Thomas H. Dart and Drew F. Chesanek | Adams and Reese
With the ongoing spread of COVID-19 (coronavirus), it is becoming inevitable that the preventative measures being implemented will have significant financial impacts on the construction industry. Accordingly, owners and contractors should be reviewing their contracts for their projects and prepare now for coronavirus-related delays.
Reviewing the Contract
The first order of business is to review the contract to determine what provisions may be relevant for either the owner or contractor to extend, suspend or terminate performance under the contract.
Often, there may be several theories to address the pervasive effects we are now facing, and may face, of the coronavirus. These include force majeure, impossibility of performance and contractual remedies to address delays confronting the project.
Whether an owner or contractor is seeking to extend time limits, explain delays, suspend activities, invoke force majeure/impossibility clauses or terminate the contract, it is crucial that both owners and contractors alike follow the required notice requirements as failure to do so may make any such notice voidable and ineffective under the contract.
The AIA form contract, one of the most widely used forms for construction projects, contains standard language for termination or suspension clauses that could potentially be triggered by the coronavirus pandemic. Section 1.6.1 and 1.6.2 in the standard AIA A201-2017 form typically provides the format and method of delivery for notices.
In 2017, the AIA standard form was amended and this also amended a portion of the contractual termination provisions. While it is easy to tell each party to “read the contract,” there are certain provisions both owners and contractors should focus on when dealing with coronavirus-related delays.
Typically, § 8.3.1 of the Standard AIA outlines the basis for extensions of time for substantial completion of a project. The standard language allows for extensions of a reasonable time for “other causes beyond the Contractor’s control.”
Therefore, if a contractor is seeking an extension of time due to coronavirus, it is important to show how the current pandemic is causing delays beyond the contractor’s control.

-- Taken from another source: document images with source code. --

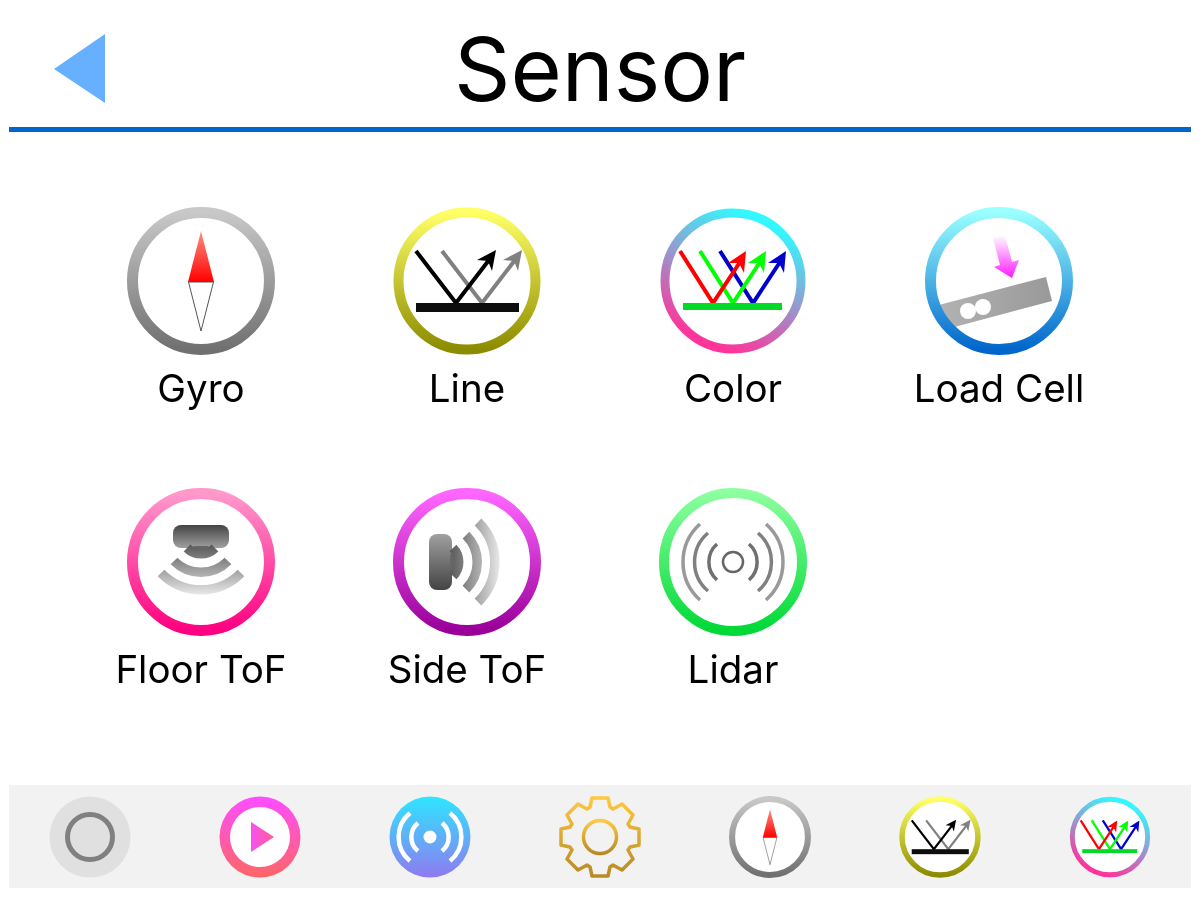
<!DOCTYPE html>
<html lang="en">
<head>
<meta charset="utf-8">
<title>Sensor</title>
<style>
:root{--ink:#000;--paper:#fff;--rule:#06c;--back:#66b0ff;--dock:#f2f2f2}
*{box-sizing:border-box;margin:0;padding:0}
body{width:1200px;height:901px;overflow:hidden;background:var(--paper);color:var(--ink);font-family:Inter,"Noto Sans",sans-serif}
a{color:inherit;text-decoration:none}
svg{display:block}
.screen{width:1200px;height:901px;padding:0 9px;display:flex;flex-direction:column}
.header{height:132px;border-bottom:5px solid var(--rule);display:grid;grid-template-columns:190px 1fr 190px;align-items:center;padding-top:10px}
.back{padding-left:45px}
.header h1{font-size:88px;font-weight:400;line-height:110px;text-align:center}
.sensors{list-style:none;height:653px;padding:75px 59px 0;display:grid;grid-template-columns:repeat(4,266px);grid-template-rows:281px 281px}
.sensors a{display:flex;flex-direction:column;align-items:center;gap:9px;font-size:38.5px;line-height:48px;white-space:nowrap}
.sensors svg{width:148px;height:148px}
.dock{height:103px;padding:0 40px;background:var(--dock);display:flex;justify-content:space-between;align-items:center}
.dock svg{width:82px;height:82px}
.defs{position:absolute;width:0;height:0}
</style>
</head>
<body>
<svg class="defs" aria-hidden="true">
<defs>
<linearGradient id="grey" x2="0" y2="1"><stop stop-color="#c8c8c8"/><stop offset="1" stop-color="#707070"/></linearGradient>
<linearGradient id="yellow" x2="0" y2="1"><stop stop-color="#ffff66"/><stop offset="1" stop-color="#8c8c00"/></linearGradient>
<linearGradient id="spectrum" x1=".7" y1=".05" x2=".3" y2=".95"><stop stop-color="#33f8ff"/><stop offset="1" stop-color="#ff3399"/></linearGradient>
<linearGradient id="blue" x2="0" y2="1"><stop stop-color="#99ffff"/><stop offset="1" stop-color="#0066cc"/></linearGradient>
<linearGradient id="pink" x2="0" y2="1"><stop stop-color="#ff99cc"/><stop offset="1" stop-color="#ff0080"/></linearGradient>
<linearGradient id="purple" x2="0" y2="1"><stop stop-color="#ff66ff"/><stop offset="1" stop-color="#990099"/></linearGradient>
<linearGradient id="green" x2="0" y2="1"><stop stop-color="#8cff9f"/><stop offset="1" stop-color="#00d936"/></linearGradient>
<linearGradient id="needle" x2="0" y2="1"><stop stop-color="#ff9080"/><stop offset="1" stop-color="#ff0000"/></linearGradient>
<linearGradient id="press" x2="0" y2="1"><stop stop-color="#fff"/><stop offset="1" stop-color="#ff1aff"/></linearGradient>
<linearGradient id="beam"><stop stop-color="#b3b3b3"/><stop offset="1" stop-color="#999"/></linearGradient>
<linearGradient id="body-floor" x2="0" y2="1"><stop stop-color="#444"/><stop offset="1" stop-color="#a0a0a0"/></linearGradient>
<linearGradient id="body-side" x2="0" y2="1"><stop stop-color="#a0a0a0"/><stop offset="1" stop-color="#444"/></linearGradient>
<linearGradient id="wave" gradientUnits="userSpaceOnUse" x1="0" y1="-4" x2="0" y2="46"><stop stop-color="#555"/><stop offset="1" stop-color="#e6e6e6"/></linearGradient>
<linearGradient id="play" x2="0" y2="1"><stop stop-color="#ff4dff"/><stop offset="1" stop-color="#ff6666"/></linearGradient>
<linearGradient id="play-mark"><stop stop-color="#f752f0"/><stop offset="1" stop-color="#ff5c99"/></linearGradient>
<linearGradient id="signal" x2="0" y2="1"><stop stop-color="#2ee6ff"/><stop offset="1" stop-color="#8f7af0"/></linearGradient>
<linearGradient id="gold" x2="0" y2="1"><stop stop-color="#ffc840"/><stop offset="1" stop-color="#b88a24"/></linearGradient>

<g id="ray"><path d="M-40 -52L0 0L33 -43" fill="none" stroke="currentColor" stroke-width="4"/><path d="M40 -53L21 -43L32 -42L36 -32Z" fill="currentColor"/></g>
<g id="color-ray"><path d="M-33 -52L0 0L27 -41" fill="none" stroke="currentColor" stroke-width="4"/><path d="M33 -52L15 -40L26 -40L31 -30Z" fill="currentColor"/></g>
<g id="waves" fill="none" stroke="url(#wave)" stroke-width="9.5"><path d="M-14 0A20 20 0 0 0 14 0"/><path d="M-27 13A38 38 0 0 0 27 13"/><path d="M-40 25A56 56 0 0 0 40 25"/></g>
<g id="lidar-arcs" fill="none" stroke-width="3.5"><path d="M16 -18A24 24 0 0 1 16 18" stroke="#707070"/><path d="M25 -29A38 38 0 0 1 25 29" stroke="#808080"/><path d="M33 -38A51 51 0 0 1 33 38" stroke="#999"/></g>
<g id="signal-arcs" fill="none" stroke="#fff" stroke-width="4.5"><path d="M12 -14A18 18 0 0 1 12 14"/><path d="M20 -24A31 31 0 0 1 20 24"/></g>

<symbol id="gyro" viewBox="-74 -74 148 148">
<circle r="68.5" fill="#fff" stroke="url(#grey)" stroke-width="11"/>
<path d="M-12.5 1H12.5L0 50Z" fill="#fff" stroke="#555" stroke-width="1"/>
<path d="M0 -50L13 1H-13Z" fill="url(#needle)"/>
</symbol>
<symbol id="line" viewBox="-74 -74 148 148">
<circle r="68.5" fill="#fff" stroke="url(#yellow)" stroke-width="10"/>
<use href="#ray" x="15" y="22" color="#808080"/>
<use href="#ray" x="-11" y="22" color="#000"/>
<rect x="-51" y="22" width="103" height="9" fill="#0d0d0d"/>
</symbol>
<symbol id="color" viewBox="-74 -74 148 148">
<circle r="68" fill="#fff" stroke="url(#spectrum)" stroke-width="9"/>
<use href="#color-ray" x="20" y="22" color="#0000cc"/>
<use href="#color-ray" y="22" color="#00ff00"/>
<use href="#color-ray" x="-20" y="22" color="#ff0000"/>
<rect x="-50" y="22" width="99" height="7" fill="#00d926"/>
</symbol>
<symbol id="load-cell" viewBox="-74 -74 148 148">
<circle r="68" fill="#fff"/>
<path d="M-64 25L47 -4L53 20L-52 48Z" fill="url(#beam)"/>
<circle cx="-31" cy="30" r="8" fill="#fff"/><circle cx="-16" cy="26" r="8" fill="#fff"/>
<path d="M-6 -43L6 -46L13 -19L20 -21L13 -3L-5 -14L1 -16Z" fill="url(#press)"/>
<circle r="68.5" fill="none" stroke="url(#blue)" stroke-width="11"/>
</symbol>
<symbol id="floor-tof" viewBox="-74 -74 148 148">
<circle r="68.5" fill="#fff" stroke="url(#pink)" stroke-width="11"/>
<rect x="-28" y="-37" width="56" height="23" rx="8" fill="url(#body-floor)"/>
<rect x="-8" y="-16" width="16" height="6" rx="2" fill="#666"/>
<use href="#waves" y="-14"/>
</symbol>
<symbol id="side-tof" viewBox="-74 -74 148 148">
<circle r="68.5" fill="#fff" stroke="url(#purple)" stroke-width="11"/>
<rect x="-38" y="-28" width="23" height="56" rx="8" fill="url(#body-side)"/>
<rect x="-17" y="-8" width="6" height="16" rx="2" fill="#666"/>
<use href="#waves" transform="translate(-14 0) rotate(-90)"/>
</symbol>
<symbol id="lidar" viewBox="-74 -74 148 148">
<circle r="69" fill="#fff" stroke="url(#green)" stroke-width="10"/>
<circle r="10" fill="none" stroke="#666" stroke-width="2.5"/>
<use href="#lidar-arcs"/><use href="#lidar-arcs" transform="scale(-1 1)"/>
</symbol>
<symbol id="home" viewBox="-41 -41 82 82">
<circle r="40.5" fill="#e0e0e0"/><circle r="22.5" fill="none" stroke="#808080" stroke-width="5"/>
</symbol>
<symbol id="run" viewBox="-41 -41 82 82">
<circle r="40.5" fill="url(#play)"/><circle r="30" fill="#fff"/>
<path d="M-9 -15L14 0L-9 15Z" fill="url(#play-mark)"/>
</symbol>
<symbol id="radar" viewBox="-41 -41 82 82">
<circle r="40.5" fill="url(#signal)"/><circle r="6.5" fill="#fff"/>
<use href="#signal-arcs"/><use href="#signal-arcs" transform="scale(-1 1)"/>
</symbol>
<symbol id="settings" viewBox="-41 -41 82 82">
<g fill="none" stroke="url(#gold)" stroke-width="3.5" stroke-linejoin="round">
<path d="M-10 -30L-8 -39H8L10 -30L13 -28L22 -33L33 -22L28 -13L30 -10L39 -8V8L30 10L28 13L33 22L22 33L13 28L10 30L8 39H-8L-10 30L-13 28L-22 33L-33 22L-28 13L-30 10L-39 8V-8L-30 -10L-28 -13L-33 -22L-22 -33L-13 -28Z"/>
<circle r="16.5"/>
</g>
</symbol>
</defs>
</svg>
<div class="screen">
<header class="header">
<a class="back" href="#" aria-label="Back"><svg width="52" height="70" viewBox="0 0 52 70"><polygon points="0,35 51,0 51,69" fill="var(--back)"/></svg></a>
<h1>Sensor</h1>
</header>
<ul class="sensors">
<li><a href="#"><svg aria-hidden="true"><use href="#gyro"/></svg>Gyro</a></li>
<li><a href="#"><svg aria-hidden="true"><use href="#line"/></svg>Line</a></li>
<li><a href="#"><svg aria-hidden="true"><use href="#color"/></svg>Color</a></li>
<li><a href="#"><svg aria-hidden="true"><use href="#load-cell"/></svg>Load Cell</a></li>
<li><a href="#"><svg aria-hidden="true"><use href="#floor-tof"/></svg>Floor ToF</a></li>
<li><a href="#"><svg aria-hidden="true"><use href="#side-tof"/></svg>Side ToF</a></li>
<li><a href="#"><svg aria-hidden="true"><use href="#lidar"/></svg>Lidar</a></li>
</ul>
<nav class="dock">
<a href="#" aria-label="Home"><svg><use href="#home"/></svg></a>
<a href="#" aria-label="Run"><svg><use href="#run"/></svg></a>
<a href="#" aria-label="Sensor"><svg><use href="#radar"/></svg></a>
<a href="#" aria-label="Settings"><svg><use href="#settings"/></svg></a>
<a href="#" aria-label="Gyro"><svg><use href="#gyro"/></svg></a>
<a href="#" aria-label="Line"><svg><use href="#line"/></svg></a>
<a href="#" aria-label="Color"><svg><use href="#color"/></svg></a>
</nav>
</div>
</body>
</html>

Although epidemics are often not mentioned as grounds for delaying performance and arguably could be anticipated, the far-reaching effects of the coronavirus and the regulatory restrictions placed by the government to control the virus are unprecedented.
Additionally, § 14.1.1 allows the contractor to terminate the contract if the work has stopped for a period of 30 consecutive days through no act or fault of the contractor for either (i) issuance of an order of a court or other public authority having jurisdiction that requires all work to be stopped; or (ii) an act of government, such as a declaration of national emergency that requires all work to be stopped.
On March 13, 2020, President Trump issued a declaration of national emergency, and certain jurisdictions may soon require work be stopped, thus potentially triggering the requirement for a contractor to terminate the contract for cause.
Owners also likely have potential recourses to suspend or terminate performance, and thus payments, under a contract.
Under §14.2 of the AIA A201-2017 standard form contract, an owner may terminate the contract if the contractor repeatedly refuses or fails to supply enough properly skilled workers or proper materials.
Additionally, an owner may be allowed to terminate the contract or order the contractor to suspend or delay work in whole or in part for such a time period as the owner may determine either with or without cause. These clauses are frequently amended or altered to address the associated cost implications of suspension or termination.
The seminal issue in the event that either the owner or contractor invokes any of the aforementioned provisions, is a determination of the entitlement to, and amount of, damages. In some instances, the contract may address these issues, which can range from a fixed amount or for lost profits or the costs to cure.
For instance, under the standard AIA contract, in the event an owner terminates the contract for “convenience,” i.e., without any cause, the owner is liable to the contractor for work properly executed, costs incurred by reason of the termination (including any costs attributable to the termination of any subcontracts) in addition to the termination fee, if any.
However, if the owner suspends for convenience, the contract sum and contract time shall be adjusted for increases in the cost and time caused by such suspension or delay and include profit.
Other contracts may have provisions that where an owner terminates without cause or as a “convenience,” the owner is liable to the contractor for a termination fee determined pursuant to a stated amount or through a formula. The courts have held that any fee or “liquidated damages” are proper where the damages are not readily ascertainable at time of drawing of contract and are not merely a penalty.
If the owner were to terminate for cause, the contractor may not be entitled to receive any further payment until the project is completed. In the event the unpaid balance of the contract sum exceeds costs of finishing the project, such excess may be required to be paid to the contractor. In the event the costs or damages exceed the unpaid balance, the contractor may be liable to pay the difference to the owner.
As mentioned, both owners and contractors should expect that the coronavirus will result in construction-related delays or, in some cases, termination of the project. Therefore, it is important for contractors and owners to review their contracts so they may appropriately plan and prepare for the corresponding implications.